The Edinburgh Reforms create new secondary objectives for the PRA and FCA, to focus on growth and international competitiveness. New remit letters include targeted recommendations for how the regulators will support economic policy.
As one of the more controversial announcements, the government will reform the Senior Managers and Certification Regime, to improve its effectiveness and proportionality. Launching a Call for Evidence in the first quarter of 2023, the government will focus on the legislative changes needed, while the PRA and FCA will assess the regulatory aspects.
Reforming wholesale markets
Following the Wholesale Market Review in 2021, the government plans to update the Markets in Financial Instruments Directive (MiFID) framework and has published new reporting requirements.
Additional changes include:
- Simplifying the rules for firms trading commodities derivatives as an ancillary activity (Q1 2023)
- Consolidating the tape for market data through a new regulatory regime from the FCA by 2024
- Commissioning an Investment Research Review to assess what makes the UK competitive and attractive for investors
- Creating an Accelerated Settlement Taskforce to explore the potential for settling trades faster to reduce counterparty risk and improve efficiency
Taking a multi-tooled approach to unlocking investment, the Edinburgh Reforms draw on pre-existing plans to reform Solvency II and corporate governance regulations, and action recommendations from the Secondary Capital Raising Review.
Further changes include:
- Consultations for the Local Government Pension Scheme (LGPS) covering asset pooling (early 2023), and investment opportunities in illiquid assets
- A DWP led consultation on a Value for Money framework, to improve governance and performance in pension schemes (supported by the FCA and Pensions Regulator)
- Changes to tax rules for Real Estate Investment Trusts (REITs)
- Reforms to VAT treatment of fund management for greater clarity
A focus on sustainable finance
Sustainable finance reforms aim to help the UK reach its net-zero target and establish its position as a leader in responsible investment. As such, the Edinburgh Reforms announce an updated Green Finance Strategy, due in early 2023. In a welcome move, the government is also turning its attention to ESG ratings providers and will consult on bringing them into the regulatory perimeter (Q1 2023), to ensure more consistent market data for investors. HM Treasury will also join the newly formed ESG Data and Ratings Code of Conduct Working Group as an observer.
Technology and innovation
Cryptoassets are a key focus under the Edinburgh Reforms, mostly highlighting existing initiatives. This includes bringing forward a consultation on a central bank digital currency to explore the use case and potential design, supported by a technical working paper. It will also improve stablecoin regulation through the FSM Bill, ensuring the UK has the power to regulate all investment-related cryptoasset activities. Finally, HMRC will finalise regulations to expand the Investment Manager Exemption, allowing UK-managed overseas funds to include cryptoassets in their portfolios.
Additional moves to improve innovation include:
- Establishing a Financial Market Infrastructure Sandbox in 2023 to test new infrastructure innovations

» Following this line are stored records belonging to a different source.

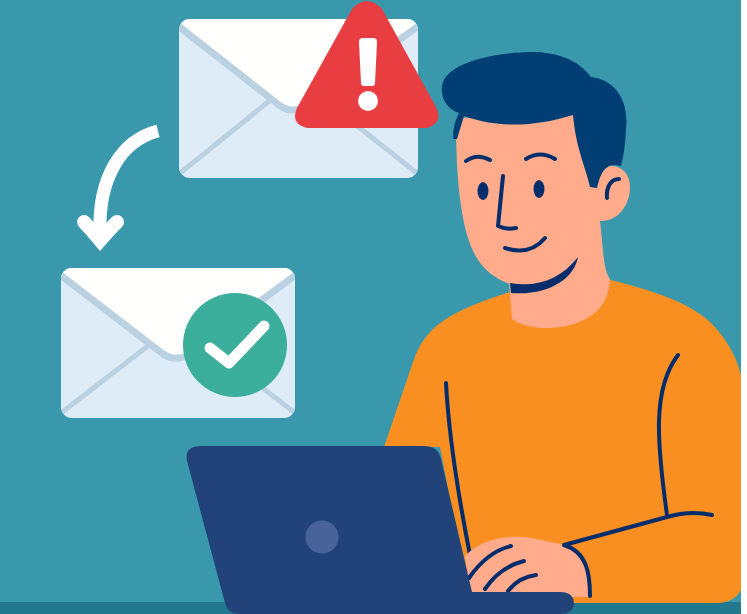
<!DOCTYPE html>
<html lang="en">
<head>
<meta charset="utf-8">
<title>Email check illustration</title>
<style>
:root {
  --teal: #3a98ac;
  --desk: #22798f;
  --navy: #003e74;
  --ink: #062d6b;
  --laptop: #214379;
  --laptop-dot: #47639a;
  --skin: #ffab8c;
  --orange: #f98f20;
  --paper: #deecf8;
  --fold: #bad1e2;
  --flap: #fffffd;
  --red: #e93e41;
  --green: #3bae9c;
  --white: #ffffff;
}
html, body { margin: 0; background: var(--white); overflow: hidden; }
svg { display: block; width: 747px; height: 614px; }
.paper { fill: var(--paper); }
.fold { fill: none; stroke: var(--fold); stroke-width: 5; }
.flap { fill: var(--flap); }
.flap-edge { fill: none; stroke: var(--fold); stroke-width: 7; stroke-linejoin: round; }
.ink-line { fill: none; stroke: var(--ink); stroke-width: 4; stroke-linecap: round; stroke-linejoin: round; }
.ink { fill: var(--ink); }
.skin { fill: var(--skin); }
.sweater { fill: var(--orange); }
.hair { fill: var(--navy); }
</style>
</head>
<body>
<svg viewBox="0 0 747 614" role="img" aria-label="A man at a laptop beside a flagged email that becomes a verified email">
  <defs>
    <clipPath id="scene-edge"><rect width="741" height="614"/></clipPath>
    <clipPath id="flagged-shape"><rect x="179" y="19" width="239" height="159" rx="11"/></clipPath>
    <clipPath id="verified-shape"><rect x="61" y="268" width="234" height="150" rx="11"/></clipPath>
  </defs>

  <g clip-path="url(#scene-edge)">
    <rect width="741" height="614" fill="var(--teal)"/>
    <rect y="602" width="741" height="12" fill="var(--desk)"/>

    <g id="flagged-email">
      <g clip-path="url(#flagged-shape)">
        <rect class="paper" x="179" y="19" width="239" height="159"/>
        <path class="fold" d="M179 174L273 98M418 174L322 98"/>
        <path class="flap" d="M179 19H418V25L305 108Q293 114 281 106L179 25Z"/>
        <path class="flap-edge" d="M177 25L279 105Q291 114 304 107L420 25"/>
      </g>
      <path d="M352 9Q367 -7 382 9L436 107Q444 123 427 128H307Q290 124 297 108Z" fill="var(--red)"/>
      <path d="M359 42Q359 38 363 38H373Q377 38 377 42L375 83Q375 86 372 86H364Q361 86 361 83Z" fill="var(--white)"/>
      <circle cx="368" cy="101" r="10" fill="var(--white)"/>
    </g>

    <g id="next-step-arrow" fill="none" stroke="var(--white)">
      <path d="M158 131C122 140 98 177 100 233" stroke-width="13"/>
      <path d="M84 222L100 239L117 222" stroke-width="14" stroke-linecap="round"/>
      <path d="M79 226L100 251L122 226L100 232Z" fill="var(--white)" stroke="none"/>
    </g>

    <g id="verified-email">
      <g clip-path="url(#verified-shape)">
        <rect class="paper" x="61" y="268" width="234" height="150"/>
        <path class="fold" d="M61 413L148 346M295 413L208 346"/>
        <path class="flap" d="M61 268H295V275L189 355Q175 363 162 353L61 276Z"/>
        <path class="flap-edge" d="M59 274L163 354Q175 362 188 355L297 274"/>
      </g>
      <circle cx="235" cy="345" r="52" fill="var(--green)"/>
      <path d="M210 348L229 363L264 326" fill="none" stroke="var(--white)" stroke-width="11" stroke-linecap="round" stroke-linejoin="round"/>
    </g>

    <g id="man">
      <path class="sweater" d="M384 447L413 362C425 326 450 311 510 292L606 279C653 290 694 304 714 326C732 346 739 365 741 376V590Q734 603 715 603H470L440 447Z"/>

      <g id="head">
        <path class="skin" d="M508 270L512 319C529 331 560 330 579 322C599 314 609 300 610 279C603 270 603 245 600 221C617 222 630 206 630 187C630 170 617 163 603 167L590 186L573 115L456 118C456 160 458 208 469 241C477 265 492 278 510 284Z"/>
        <path class="ink" d="M510 283C537 288 561 279 578 257C574 279 548 296 511 293Z"/>
        <path class="hair" d="M590 187C586 168 576 149 573 115C537 126 500 129 464 116L457 139H453Q453 123 459 113C445 109 439 94 443 82C451 62 495 52 535 52C562 53 580 62 591 77C618 80 629 104 626 130Q625 151 621 166C604 161 600 176 597 188Z"/>
        <path class="ink-line" d="M607 198C606 187 611 179 619 179"/>
        <path class="ink-line" d="M466 161Q477 153 490 160M526 159Q540 150 555 159" stroke-width="5"/>
        <ellipse class="ink" cx="483" cy="191" rx="5.5" ry="9"/>
        <ellipse class="ink" cx="539" cy="189" rx="5.5" ry="9"/>
        <path class="ink-line" d="M503 176L498 226Q506 230 516 228"/>
        <path class="ink-line" d="M505 248Q530 256 545 238"/>
      </g>

      <path class="ink-line" d="M446 383C449 440 459 500 471 560"/>
      <path class="ink-line" d="M678 355C652 389 657 443 667 515"/>

      <g id="hand">
        <path class="skin" d="M465 556C480 540 504 534 531 538L566 545C587 554 590 575 590 597H470Z"/>
        <path class="ink-line" d="M469 578Q487 552 511 546M485 589Q500 567 524 561M508 591Q519 577 536 575"/>
      </g>
      <path class="sweater" d="M564 545L668 517L741 520V588Q734 603 715 603H590C590 577 587 555 564 545Z"/>
      <path class="ink-line" d="M564 545L667 517Q690 510 712 515M564 545C587 552 590 574 590 596"/>
    </g>

    <g id="laptop">
      <path d="M201 446H424Q438 446 441 459L472 592H560Q574 592 574 604Q573 614 560 614H238Q228 614 225 603L187 461Q184 446 201 446Z" fill="var(--laptop)"/>
      <circle cx="322" cy="537" r="16.5" fill="var(--laptop-dot)"/>
    </g>
  </g>
</svg>
</body>
</html>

- Bringing forward plans for a new class of wholesale market venue to close the gap between public and private investment markets
Consumers and businesses
Turning its attention to consumers and businesses, the government has published a new consultation paper to reform consumer lending to reflect a more digital economy. It has also previously consulted on removing performance fees from the regulatory charge cap to encourage investment in UK innovation, and will move this into regulation in 2023. Plans to assess the boundary between financial advice and guidance will help improve consumer support.
Staying up to date
While many of the Edinburgh Reforms build on or highlight existing initiatives, there are a number of new announcements and consultations in the works.
To stay up to date, key dates for Q1 of 2023 include:
- SM&CR – Call for Evidence
- Ringfencing and Resolution Regimes – Call for Evidence
- Updated Green Finance Strategy
- ESG ratings providers - consultation
Contact Alex Ellerton for more information on the Edinburgh Reforms and what they mean for your business.